*** Begin section ***

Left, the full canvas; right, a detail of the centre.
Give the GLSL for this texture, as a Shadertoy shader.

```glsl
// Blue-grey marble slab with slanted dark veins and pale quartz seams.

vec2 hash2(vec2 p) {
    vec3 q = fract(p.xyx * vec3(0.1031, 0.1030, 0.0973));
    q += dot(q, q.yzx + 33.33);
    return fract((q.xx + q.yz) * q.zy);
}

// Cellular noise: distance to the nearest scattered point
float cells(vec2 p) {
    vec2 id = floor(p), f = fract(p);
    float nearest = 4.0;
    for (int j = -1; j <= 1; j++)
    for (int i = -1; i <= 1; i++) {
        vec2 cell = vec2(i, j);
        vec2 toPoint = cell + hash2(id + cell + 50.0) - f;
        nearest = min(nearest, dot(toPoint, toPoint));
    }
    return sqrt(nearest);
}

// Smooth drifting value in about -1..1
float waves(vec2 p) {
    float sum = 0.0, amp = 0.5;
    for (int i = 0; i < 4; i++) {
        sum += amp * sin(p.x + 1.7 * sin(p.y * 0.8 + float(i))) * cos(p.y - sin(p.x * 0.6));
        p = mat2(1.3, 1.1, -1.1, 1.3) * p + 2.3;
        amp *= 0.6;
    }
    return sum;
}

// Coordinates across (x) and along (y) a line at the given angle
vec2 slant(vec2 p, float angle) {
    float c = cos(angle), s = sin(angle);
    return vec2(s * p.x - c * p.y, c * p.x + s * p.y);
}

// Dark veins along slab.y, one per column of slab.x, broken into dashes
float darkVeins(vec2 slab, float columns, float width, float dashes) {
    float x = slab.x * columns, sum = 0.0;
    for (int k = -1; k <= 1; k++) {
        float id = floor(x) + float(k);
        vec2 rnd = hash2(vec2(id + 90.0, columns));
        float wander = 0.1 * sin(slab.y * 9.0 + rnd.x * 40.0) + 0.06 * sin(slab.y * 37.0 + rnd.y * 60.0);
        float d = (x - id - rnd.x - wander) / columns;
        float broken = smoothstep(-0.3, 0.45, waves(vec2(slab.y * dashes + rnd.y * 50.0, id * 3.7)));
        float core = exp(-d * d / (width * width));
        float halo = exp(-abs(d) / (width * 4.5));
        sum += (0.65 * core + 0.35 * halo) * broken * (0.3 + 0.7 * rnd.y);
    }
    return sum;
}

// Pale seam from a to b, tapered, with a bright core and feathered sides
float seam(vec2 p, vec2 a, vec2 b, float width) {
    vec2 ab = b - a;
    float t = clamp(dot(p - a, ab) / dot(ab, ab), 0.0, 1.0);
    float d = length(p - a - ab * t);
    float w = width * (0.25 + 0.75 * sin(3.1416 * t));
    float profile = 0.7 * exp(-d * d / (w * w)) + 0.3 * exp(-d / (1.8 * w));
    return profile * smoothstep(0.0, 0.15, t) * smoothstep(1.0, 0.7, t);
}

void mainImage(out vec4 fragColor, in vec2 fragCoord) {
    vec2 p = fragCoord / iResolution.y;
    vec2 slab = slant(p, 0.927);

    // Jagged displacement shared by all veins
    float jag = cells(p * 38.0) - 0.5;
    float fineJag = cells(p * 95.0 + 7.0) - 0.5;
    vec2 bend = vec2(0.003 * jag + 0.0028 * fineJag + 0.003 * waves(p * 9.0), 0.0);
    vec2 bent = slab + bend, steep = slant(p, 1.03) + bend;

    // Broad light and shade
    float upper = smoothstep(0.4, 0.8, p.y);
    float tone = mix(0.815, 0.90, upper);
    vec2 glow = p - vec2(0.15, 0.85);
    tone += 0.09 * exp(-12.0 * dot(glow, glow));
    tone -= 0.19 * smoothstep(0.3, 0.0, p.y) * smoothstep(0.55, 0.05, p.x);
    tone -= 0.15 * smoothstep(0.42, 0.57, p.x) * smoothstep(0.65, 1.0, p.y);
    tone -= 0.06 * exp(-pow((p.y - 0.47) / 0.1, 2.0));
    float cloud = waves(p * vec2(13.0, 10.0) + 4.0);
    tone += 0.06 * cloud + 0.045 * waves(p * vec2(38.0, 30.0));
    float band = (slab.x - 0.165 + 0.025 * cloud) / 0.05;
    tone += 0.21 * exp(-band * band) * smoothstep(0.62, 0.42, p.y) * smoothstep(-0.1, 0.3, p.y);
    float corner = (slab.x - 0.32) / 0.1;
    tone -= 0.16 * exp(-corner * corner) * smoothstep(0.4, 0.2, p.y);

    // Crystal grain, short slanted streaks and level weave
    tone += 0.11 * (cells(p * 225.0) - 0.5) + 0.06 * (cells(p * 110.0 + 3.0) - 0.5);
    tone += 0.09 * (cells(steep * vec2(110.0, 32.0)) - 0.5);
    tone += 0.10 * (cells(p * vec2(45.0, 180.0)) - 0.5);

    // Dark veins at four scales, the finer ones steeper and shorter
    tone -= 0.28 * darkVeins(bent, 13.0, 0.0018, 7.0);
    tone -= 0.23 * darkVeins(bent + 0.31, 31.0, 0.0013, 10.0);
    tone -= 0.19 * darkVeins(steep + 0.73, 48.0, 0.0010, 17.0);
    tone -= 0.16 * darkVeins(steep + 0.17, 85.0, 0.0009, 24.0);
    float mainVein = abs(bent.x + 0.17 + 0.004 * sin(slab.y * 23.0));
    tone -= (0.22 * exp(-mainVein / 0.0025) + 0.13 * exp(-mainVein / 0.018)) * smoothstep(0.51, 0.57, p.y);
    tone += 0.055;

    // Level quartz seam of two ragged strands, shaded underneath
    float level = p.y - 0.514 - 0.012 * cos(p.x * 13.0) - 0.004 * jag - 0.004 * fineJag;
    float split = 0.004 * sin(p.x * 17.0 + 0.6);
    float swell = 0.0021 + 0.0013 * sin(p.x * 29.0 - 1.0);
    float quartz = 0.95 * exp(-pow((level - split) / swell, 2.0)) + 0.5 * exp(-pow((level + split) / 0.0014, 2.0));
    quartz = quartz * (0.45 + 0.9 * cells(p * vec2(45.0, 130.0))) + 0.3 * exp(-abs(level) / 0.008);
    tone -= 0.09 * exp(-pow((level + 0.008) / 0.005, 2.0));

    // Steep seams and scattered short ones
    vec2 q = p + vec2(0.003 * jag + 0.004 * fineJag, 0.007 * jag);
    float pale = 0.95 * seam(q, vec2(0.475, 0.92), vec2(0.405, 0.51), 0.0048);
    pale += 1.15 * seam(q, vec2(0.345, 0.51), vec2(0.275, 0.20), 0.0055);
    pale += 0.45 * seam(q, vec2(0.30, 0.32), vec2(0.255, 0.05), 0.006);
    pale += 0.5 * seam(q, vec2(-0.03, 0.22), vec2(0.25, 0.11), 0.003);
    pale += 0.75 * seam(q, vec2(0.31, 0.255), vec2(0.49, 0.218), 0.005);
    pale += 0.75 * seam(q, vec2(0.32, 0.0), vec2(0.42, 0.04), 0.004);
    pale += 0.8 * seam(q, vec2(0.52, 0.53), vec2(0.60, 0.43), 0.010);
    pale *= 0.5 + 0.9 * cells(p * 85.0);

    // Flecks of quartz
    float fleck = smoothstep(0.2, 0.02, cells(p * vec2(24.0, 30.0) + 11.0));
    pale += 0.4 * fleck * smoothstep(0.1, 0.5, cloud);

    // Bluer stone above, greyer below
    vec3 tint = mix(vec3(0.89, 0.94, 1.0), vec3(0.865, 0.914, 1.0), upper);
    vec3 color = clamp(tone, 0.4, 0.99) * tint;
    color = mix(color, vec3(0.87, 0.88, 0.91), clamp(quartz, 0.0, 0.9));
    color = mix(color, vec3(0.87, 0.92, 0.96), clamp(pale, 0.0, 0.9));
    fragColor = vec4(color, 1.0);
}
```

*** End section ***

### PROBLEM TO WORK ON
The records above are to be printed out again exactly, without omission.

### EXPECTED ANSWER
Left, the full canvas; right, a detail of the centre.
Give the GLSL for this texture, as a Shadertoy shader.

```glsl
// Blue-grey marble slab with slanted dark veins and pale quartz seams.

vec2 hash2(vec2 p) {
    vec3 q = fract(p.xyx * vec3(0.1031, 0.1030, 0.0973));
    q += dot(q, q.yzx + 33.33);
    return fract((q.xx + q.yz) * q.zy);
}

// Cellular noise: distance to the nearest scattered point
float cells(vec2 p) {
    vec2 id = floor(p), f = fract(p);
    float nearest = 4.0;
    for (int j = -1; j <= 1; j++)
    for (int i = -1; i <= 1; i++) {
        vec2 cell = vec2(i, j);
        vec2 toPoint = cell + hash2(id + cell + 50.0) - f;
        nearest = min(nearest, dot(toPoint, toPoint));
    }
    return sqrt(nearest);
}

// Smooth drifting value in about -1..1
float waves(vec2 p) {
    float sum = 0.0, amp = 0.5;
    for (int i = 0; i < 4; i++) {
        sum += amp * sin(p.x + 1.7 * sin(p.y * 0.8 + float(i))) * cos(p.y - sin(p.x * 0.6));
        p = mat2(1.3, 1.1, -1.1, 1.3) * p + 2.3;
        amp *= 0.6;
    }
    return sum;
}

// Coordinates across (x) and along (y) a line at the given angle
vec2 slant(vec2 p, float angle) {
    float c = cos(angle), s = sin(angle);
    return vec2(s * p.x - c * p.y, c * p.x + s * p.y);
}

// Dark veins along slab.y, one per column of slab.x, broken into dashes
float darkVeins(vec2 slab, float columns, float width, float dashes) {
    float x = slab.x * columns, sum = 0.0;
    for (int k = -1; k <= 1; k++) {
        float id = floor(x) + float(k);
        vec2 rnd = hash2(vec2(id + 90.0, columns));
        float wander = 0.1 * sin(slab.y * 9.0 + rnd.x * 40.0) + 0.06 * sin(slab.y * 37.0 + rnd.y * 60.0);
        float d = (x - id - rnd.x - wander) / columns;
        float broken = smoothstep(-0.3, 0.45, waves(vec2(slab.y * dashes + rnd.y * 50.0, id * 3.7)));
        float core = exp(-d * d / (width * width));
        float halo = exp(-abs(d) / (width * 4.5));
        sum += (0.65 * core + 0.35 * halo) * broken * (0.3 + 0.7 * rnd.y);
    }
    return sum;
}

// Pale seam from a to b, tapered, with a bright core and feathered sides
float seam(vec2 p, vec2 a, vec2 b, float width) {
    vec2 ab = b - a;
    float t = clamp(dot(p - a, ab) / dot(ab, ab), 0.0, 1.0);
    float d = length(p - a - ab * t);
    float w = width * (0.25 + 0.75 * sin(3.1416 * t));
    float profile = 0.7 * exp(-d * d / (w * w)) + 0.3 * exp(-d / (1.8 * w));
    return profile * smoothstep(0.0, 0.15, t) * smoothstep(1.0, 0.7, t);
}

void mainImage(out vec4 fragColor, in vec2 fragCoord) {
    vec2 p = fragCoord / iResolution.y;
    vec2 slab = slant(p, 0.927);

    // Jagged displacement shared by all veins
    float jag = cells(p * 38.0) - 0.5;
    float fineJag = cells(p * 95.0 + 7.0) - 0.5;
    vec2 bend = vec2(0.003 * jag + 0.0028 * fineJag + 0.003 * waves(p * 9.0), 0.0);
    vec2 bent = slab + bend, steep = slant(p, 1.03) + bend;

    // Broad light and shade
    float upper = smoothstep(0.4, 0.8, p.y);
    float tone = mix(0.815, 0.90, upper);
    vec2 glow = p - vec2(0.15, 0.85);
    tone += 0.09 * exp(-12.0 * dot(glow, glow));
    tone -= 0.19 * smoothstep(0.3, 0.0, p.y) * smoothstep(0.55, 0.05, p.x);
    tone -= 0.15 * smoothstep(0.42, 0.57, p.x) * smoothstep(0.65, 1.0, p.y);
    tone -= 0.06 * exp(-pow((p.y - 0.47) / 0.1, 2.0));
    float cloud = waves(p * vec2(13.0, 10.0) + 4.0);
    tone += 0.06 * cloud + 0.045 * waves(p * vec2(38.0, 30.0));
    float band = (slab.x - 0.165 + 0.025 * cloud) / 0.05;
    tone += 0.21 * exp(-band * band) * smoothstep(0.62, 0.42, p.y) * smoothstep(-0.1, 0.3, p.y);
    float corner = (slab.x - 0.32) / 0.1;
    tone -= 0.16 * exp(-corner * corner) * smoothstep(0.4, 0.2, p.y);

    // Crystal grain, short slanted streaks and level weave
    tone += 0.11 * (cells(p * 225.0) - 0.5) + 0.06 * (cells(p * 110.0 + 3.0) - 0.5);
    tone += 0.09 * (cells(steep * vec2(110.0, 32.0)) - 0.5);
    tone += 0.10 * (cells(p * vec2(45.0, 180.0)) - 0.5);

    // Dark veins at four scales, the finer ones steeper and shorter
    tone -= 0.28 * darkVeins(bent, 13.0, 0.0018, 7.0);
    tone -= 0.23 * darkVeins(bent + 0.31, 31.0, 0.0013, 10.0);
    tone -= 0.19 * darkVeins(steep + 0.73, 48.0, 0.0010, 17.0);
    tone -= 0.16 * darkVeins(steep + 0.17, 85.0, 0.0009, 24.0);
    float mainVein = abs(bent.x + 0.17 + 0.004 * sin(slab.y * 23.0));
    tone -= (0.22 * exp(-mainVein / 0.0025) + 0.13 * exp(-mainVein / 0.018)) * smoothstep(0.51, 0.57, p.y);
    tone += 0.055;

    // Level quartz seam of two ragged strands, shaded underneath
    float level = p.y - 0.514 - 0.012 * cos(p.x * 13.0) - 0.004 * jag - 0.004 * fineJag;
    float split = 0.004 * sin(p.x * 17.0 + 0.6);
    float swell = 0.0021 + 0.0013 * sin(p.x * 29.0 - 1.0);
    float quartz = 0.95 * exp(-pow((level - split) / swell, 2.0)) + 0.5 * exp(-pow((level + split) / 0.0014, 2.0));
    quartz = quartz * (0.45 + 0.9 * cells(p * vec2(45.0, 130.0))) + 0.3 * exp(-abs(level) / 0.008);
    tone -= 0.09 * exp(-pow((level + 0.008) / 0.005, 2.0));

    // Steep seams and scattered short ones
    vec2 q = p + vec2(0.003 * jag + 0.004 * fineJag, 0.007 * jag);
    float pale = 0.95 * seam(q, vec2(0.475, 0.92), vec2(0.405, 0.51), 0.0048);
    pale += 1.15 * seam(q, vec2(0.345, 0.51), vec2(0.275, 0.20), 0.0055);
    pale += 0.45 * seam(q, vec2(0.30, 0.32), vec2(0.255, 0.05), 0.006);
    pale += 0.5 * seam(q, vec2(-0.03, 0.22), vec2(0.25, 0.11), 0.003);
    pale += 0.75 * seam(q, vec2(0.31, 0.255), vec2(0.49, 0.218), 0.005);
    pale += 0.75 * seam(q, vec2(0.32, 0.0), vec2(0.42, 0.04), 0.004);
    pale += 0.8 * seam(q, vec2(0.52, 0.53), vec2(0.60, 0.43), 0.010);
    pale *= 0.5 + 0.9 * cells(p * 85.0);

    // Flecks of quartz
    float fleck = smoothstep(0.2, 0.02, cells(p * vec2(24.0, 30.0) + 11.0));
    pale += 0.4 * fleck * smoothstep(0.1, 0.5, cloud);

    // Bluer stone above, greyer below
    vec3 tint = mix(vec3(0.89, 0.94, 1.0), vec3(0.865, 0.914, 1.0), upper);
    vec3 color = clamp(tone, 0.4, 0.99) * tint;
    color = mix(color, vec3(0.87, 0.88, 0.91), clamp(quartz, 0.0, 0.9));
    color = mix(color, vec3(0.87, 0.92, 0.96), clamp(pale, 0.0, 0.9));
    fragColor = vec4(color, 1.0);
}
```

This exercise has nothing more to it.